A wider search for Emily was prompted after family and friends failed to hear from her for a week. After releasing images and a statement of their search Monday afternoon, police said Wicks returned home just after 5 a.m.
"I'm just thanking God and thanking everyone who helped look for her," said Penelope Wicks, Emily's mother, in an early-morning interview with WFAA. "We will find the guy who did this to her."
Wicks mother told authorities the teen had been with a stranger for the last few days, but further details were not revealed. She was said to be shaken up, but in good condition.
"We just know she made a bad choice by getting into the car with someone she didn't know," Wicks said. "And then they held her and gave her to someone else. And, finally tonight, they released her and we awoke at a little after five to her banging on the door trying to get in."
Tuesday afternoon, police talked with the teen in their search for more answers.
"It appears that she went on her own free will initially," an Irving spokesman said. "However, we do not know what took place during those seven days. Parents, friends and no one else had contact with her at all, which is not normal for a 13-year-old."
Prior to her discovery, authorities said Humberto Lorenzo Corona of Irving and Todge Varsia Thurman of Dallas, both 20, were the last to be seen with the teen. They were in custody at the Irving jail charged with unlawful restraint — but not with Emily's disappearance.
It was not clear whether the men were cooperating with investigators, but in a jailhouse interview, Corona denied holding Emily against her will.
"She was free to go all the time; she never asked to leave," he said.
Police said charges could still be upgraded against the two men who were arrested, and they were looking into the possibility that there may be other persons of interest involved in the teen's extended disappearance.
Emily's mother told News 8 her daughter was last seen at a basketball game at Lamar Middle School last Monday. Wicks said Emily had wanted to get a tattoo, and the man sitting behind her said he could help.
"He said, 'If you come with me, I'll give you a tattoo,' and Emily got in the car with him and it's on school video surveillance," Wicks said.
The security cameras showed Emily leaving the school with two men in a sport utility vehicle. Her purse was discovered in the SUV.
"I think that she made a bad decision," Wicks said. "She got in that vehicle and then something terrible happened to her."
Court documents said the two men brought Emily to a vacant apartment. According to an arrest warrant, she was then brought to Corona's apartment, where his mother told News 8 the girl seemed fine.
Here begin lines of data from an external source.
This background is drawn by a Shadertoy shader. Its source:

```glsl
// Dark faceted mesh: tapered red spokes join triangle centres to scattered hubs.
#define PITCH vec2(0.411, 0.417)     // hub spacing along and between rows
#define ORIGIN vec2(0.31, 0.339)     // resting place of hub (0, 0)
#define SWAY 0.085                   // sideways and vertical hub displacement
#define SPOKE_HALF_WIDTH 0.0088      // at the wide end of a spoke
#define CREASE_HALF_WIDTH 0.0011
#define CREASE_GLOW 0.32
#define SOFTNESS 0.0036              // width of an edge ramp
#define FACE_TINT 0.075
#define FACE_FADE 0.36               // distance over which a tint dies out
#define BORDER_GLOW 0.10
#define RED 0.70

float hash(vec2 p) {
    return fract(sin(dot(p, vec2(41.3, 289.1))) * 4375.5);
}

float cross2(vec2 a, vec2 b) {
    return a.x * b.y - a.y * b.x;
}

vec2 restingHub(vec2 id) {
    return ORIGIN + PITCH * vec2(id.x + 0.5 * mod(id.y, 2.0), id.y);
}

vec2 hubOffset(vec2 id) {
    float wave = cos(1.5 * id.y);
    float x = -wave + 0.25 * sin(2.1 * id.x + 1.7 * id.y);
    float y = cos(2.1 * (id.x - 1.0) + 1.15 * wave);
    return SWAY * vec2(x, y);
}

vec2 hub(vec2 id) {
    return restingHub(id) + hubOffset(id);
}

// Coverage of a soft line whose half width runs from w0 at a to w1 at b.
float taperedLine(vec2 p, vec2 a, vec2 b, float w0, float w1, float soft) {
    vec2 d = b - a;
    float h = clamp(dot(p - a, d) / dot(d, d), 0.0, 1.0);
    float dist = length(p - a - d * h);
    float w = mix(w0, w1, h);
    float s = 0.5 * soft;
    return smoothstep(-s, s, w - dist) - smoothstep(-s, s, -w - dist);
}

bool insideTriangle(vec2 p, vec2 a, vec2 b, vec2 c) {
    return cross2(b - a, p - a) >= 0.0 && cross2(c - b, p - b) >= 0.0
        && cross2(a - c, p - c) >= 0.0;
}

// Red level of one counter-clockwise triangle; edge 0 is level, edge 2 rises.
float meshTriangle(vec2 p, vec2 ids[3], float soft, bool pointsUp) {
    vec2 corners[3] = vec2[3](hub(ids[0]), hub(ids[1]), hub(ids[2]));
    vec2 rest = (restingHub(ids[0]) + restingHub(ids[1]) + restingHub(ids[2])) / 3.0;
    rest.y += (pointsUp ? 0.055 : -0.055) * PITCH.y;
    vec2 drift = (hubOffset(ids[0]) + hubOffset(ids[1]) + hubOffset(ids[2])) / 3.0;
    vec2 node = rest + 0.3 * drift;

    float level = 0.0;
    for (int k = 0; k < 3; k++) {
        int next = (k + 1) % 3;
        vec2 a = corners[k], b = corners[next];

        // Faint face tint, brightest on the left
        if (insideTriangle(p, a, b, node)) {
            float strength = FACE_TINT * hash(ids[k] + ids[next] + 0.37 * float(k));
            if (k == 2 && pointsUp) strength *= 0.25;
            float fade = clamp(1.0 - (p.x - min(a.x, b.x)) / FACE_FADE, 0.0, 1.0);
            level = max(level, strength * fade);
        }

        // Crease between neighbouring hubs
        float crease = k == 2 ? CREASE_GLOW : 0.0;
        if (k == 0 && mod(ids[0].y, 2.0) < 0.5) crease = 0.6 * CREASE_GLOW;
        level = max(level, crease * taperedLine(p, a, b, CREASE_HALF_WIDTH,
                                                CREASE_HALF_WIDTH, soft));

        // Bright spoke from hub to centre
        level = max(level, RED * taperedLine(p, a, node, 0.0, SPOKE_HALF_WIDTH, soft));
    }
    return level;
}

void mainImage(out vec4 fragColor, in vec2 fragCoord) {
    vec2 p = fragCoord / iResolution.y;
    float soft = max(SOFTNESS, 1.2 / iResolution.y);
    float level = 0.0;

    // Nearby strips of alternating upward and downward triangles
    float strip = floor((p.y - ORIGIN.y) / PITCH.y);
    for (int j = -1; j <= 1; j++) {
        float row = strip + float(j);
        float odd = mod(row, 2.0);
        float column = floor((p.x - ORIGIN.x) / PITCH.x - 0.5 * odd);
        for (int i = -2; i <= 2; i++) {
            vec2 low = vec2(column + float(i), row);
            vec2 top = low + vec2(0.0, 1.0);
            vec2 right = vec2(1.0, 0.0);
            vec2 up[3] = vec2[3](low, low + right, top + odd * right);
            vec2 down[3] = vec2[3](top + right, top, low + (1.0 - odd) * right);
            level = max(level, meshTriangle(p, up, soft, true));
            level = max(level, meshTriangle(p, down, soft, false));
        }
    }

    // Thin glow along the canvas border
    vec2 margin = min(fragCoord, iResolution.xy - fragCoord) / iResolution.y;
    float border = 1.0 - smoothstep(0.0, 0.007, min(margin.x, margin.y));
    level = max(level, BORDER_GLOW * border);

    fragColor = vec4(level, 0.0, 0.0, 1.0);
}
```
"When a friend of theirs picked them up, the girl didn't look like she was frightened or anything, so she wasn't held against her will," the woman said.
But no one knows where Emily went from there.
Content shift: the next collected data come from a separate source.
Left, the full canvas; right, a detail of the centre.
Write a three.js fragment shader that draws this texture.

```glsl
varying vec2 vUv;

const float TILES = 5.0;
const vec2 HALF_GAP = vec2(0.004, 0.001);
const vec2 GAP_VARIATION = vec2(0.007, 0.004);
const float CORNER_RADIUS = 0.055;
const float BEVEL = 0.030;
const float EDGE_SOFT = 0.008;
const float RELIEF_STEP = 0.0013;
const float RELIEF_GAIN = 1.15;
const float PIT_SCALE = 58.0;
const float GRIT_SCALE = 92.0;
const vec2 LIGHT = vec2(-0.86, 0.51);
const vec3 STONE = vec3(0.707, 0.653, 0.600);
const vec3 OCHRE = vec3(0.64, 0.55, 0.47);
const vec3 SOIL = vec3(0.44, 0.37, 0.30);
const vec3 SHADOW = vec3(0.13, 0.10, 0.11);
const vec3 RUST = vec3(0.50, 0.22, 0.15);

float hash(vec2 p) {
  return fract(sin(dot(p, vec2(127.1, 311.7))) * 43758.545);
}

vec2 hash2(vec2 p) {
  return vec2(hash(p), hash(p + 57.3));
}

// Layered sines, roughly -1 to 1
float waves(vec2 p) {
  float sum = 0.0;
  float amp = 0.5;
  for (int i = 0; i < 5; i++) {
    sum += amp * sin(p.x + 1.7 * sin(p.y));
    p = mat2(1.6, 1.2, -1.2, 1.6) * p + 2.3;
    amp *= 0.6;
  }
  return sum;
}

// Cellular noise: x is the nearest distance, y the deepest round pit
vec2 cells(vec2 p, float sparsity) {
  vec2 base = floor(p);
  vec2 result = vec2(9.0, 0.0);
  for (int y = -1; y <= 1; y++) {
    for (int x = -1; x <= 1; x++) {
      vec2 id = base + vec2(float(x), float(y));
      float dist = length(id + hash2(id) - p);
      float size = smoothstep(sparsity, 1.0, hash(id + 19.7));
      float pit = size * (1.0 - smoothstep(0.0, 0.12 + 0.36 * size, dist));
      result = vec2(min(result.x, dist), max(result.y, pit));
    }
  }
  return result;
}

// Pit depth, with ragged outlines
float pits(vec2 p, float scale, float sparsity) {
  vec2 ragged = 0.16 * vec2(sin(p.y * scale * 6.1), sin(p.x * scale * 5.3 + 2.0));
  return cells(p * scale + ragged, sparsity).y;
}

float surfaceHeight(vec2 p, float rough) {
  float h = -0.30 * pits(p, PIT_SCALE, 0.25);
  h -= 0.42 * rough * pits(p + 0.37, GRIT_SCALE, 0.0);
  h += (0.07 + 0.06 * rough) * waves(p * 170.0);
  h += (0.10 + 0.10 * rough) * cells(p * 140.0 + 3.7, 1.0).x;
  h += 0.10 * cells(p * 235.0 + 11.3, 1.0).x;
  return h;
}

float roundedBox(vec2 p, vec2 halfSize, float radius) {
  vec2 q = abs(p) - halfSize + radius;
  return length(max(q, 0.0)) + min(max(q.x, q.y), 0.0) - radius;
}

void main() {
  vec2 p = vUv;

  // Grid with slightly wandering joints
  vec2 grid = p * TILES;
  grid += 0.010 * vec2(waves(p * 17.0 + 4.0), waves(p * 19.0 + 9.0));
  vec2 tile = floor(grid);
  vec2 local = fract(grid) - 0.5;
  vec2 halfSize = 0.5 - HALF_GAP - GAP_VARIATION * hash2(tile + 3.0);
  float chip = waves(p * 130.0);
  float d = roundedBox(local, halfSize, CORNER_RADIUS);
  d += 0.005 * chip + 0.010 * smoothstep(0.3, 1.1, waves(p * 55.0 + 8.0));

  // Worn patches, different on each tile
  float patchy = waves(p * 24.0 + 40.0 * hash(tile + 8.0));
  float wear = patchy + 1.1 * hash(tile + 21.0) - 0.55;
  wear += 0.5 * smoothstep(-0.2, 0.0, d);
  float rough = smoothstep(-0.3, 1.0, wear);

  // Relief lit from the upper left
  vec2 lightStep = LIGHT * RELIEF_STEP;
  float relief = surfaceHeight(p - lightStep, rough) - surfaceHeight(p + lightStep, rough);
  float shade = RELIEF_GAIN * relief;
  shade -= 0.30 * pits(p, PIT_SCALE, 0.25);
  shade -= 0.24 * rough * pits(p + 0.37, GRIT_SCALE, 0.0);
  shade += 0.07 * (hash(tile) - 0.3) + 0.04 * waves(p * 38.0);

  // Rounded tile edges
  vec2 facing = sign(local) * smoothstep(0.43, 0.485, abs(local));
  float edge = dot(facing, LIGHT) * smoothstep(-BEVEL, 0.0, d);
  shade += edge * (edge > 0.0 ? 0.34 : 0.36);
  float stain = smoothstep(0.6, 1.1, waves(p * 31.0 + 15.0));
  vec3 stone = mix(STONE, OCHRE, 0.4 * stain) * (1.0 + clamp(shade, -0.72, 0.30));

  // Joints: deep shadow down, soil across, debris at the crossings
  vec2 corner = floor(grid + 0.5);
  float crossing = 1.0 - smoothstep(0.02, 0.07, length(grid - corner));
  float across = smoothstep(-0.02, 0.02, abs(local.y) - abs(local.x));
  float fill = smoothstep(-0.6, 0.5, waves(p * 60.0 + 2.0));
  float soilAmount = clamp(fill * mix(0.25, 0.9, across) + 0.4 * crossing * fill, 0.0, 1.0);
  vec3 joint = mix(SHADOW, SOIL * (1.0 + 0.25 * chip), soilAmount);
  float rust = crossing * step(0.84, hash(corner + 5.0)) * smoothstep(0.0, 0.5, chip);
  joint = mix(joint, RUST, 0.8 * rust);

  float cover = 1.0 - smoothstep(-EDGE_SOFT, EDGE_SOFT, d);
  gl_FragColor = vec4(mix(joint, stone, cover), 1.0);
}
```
Asked whether her son hurt the 13-year-old, Corona's mother said, "No, he did not."
The seventh-grader had no money and no phone.
"My gut tells me that we're going to find my child and bring her home safe," said Emily's father, Larry Wicks. "I'll never give up hope."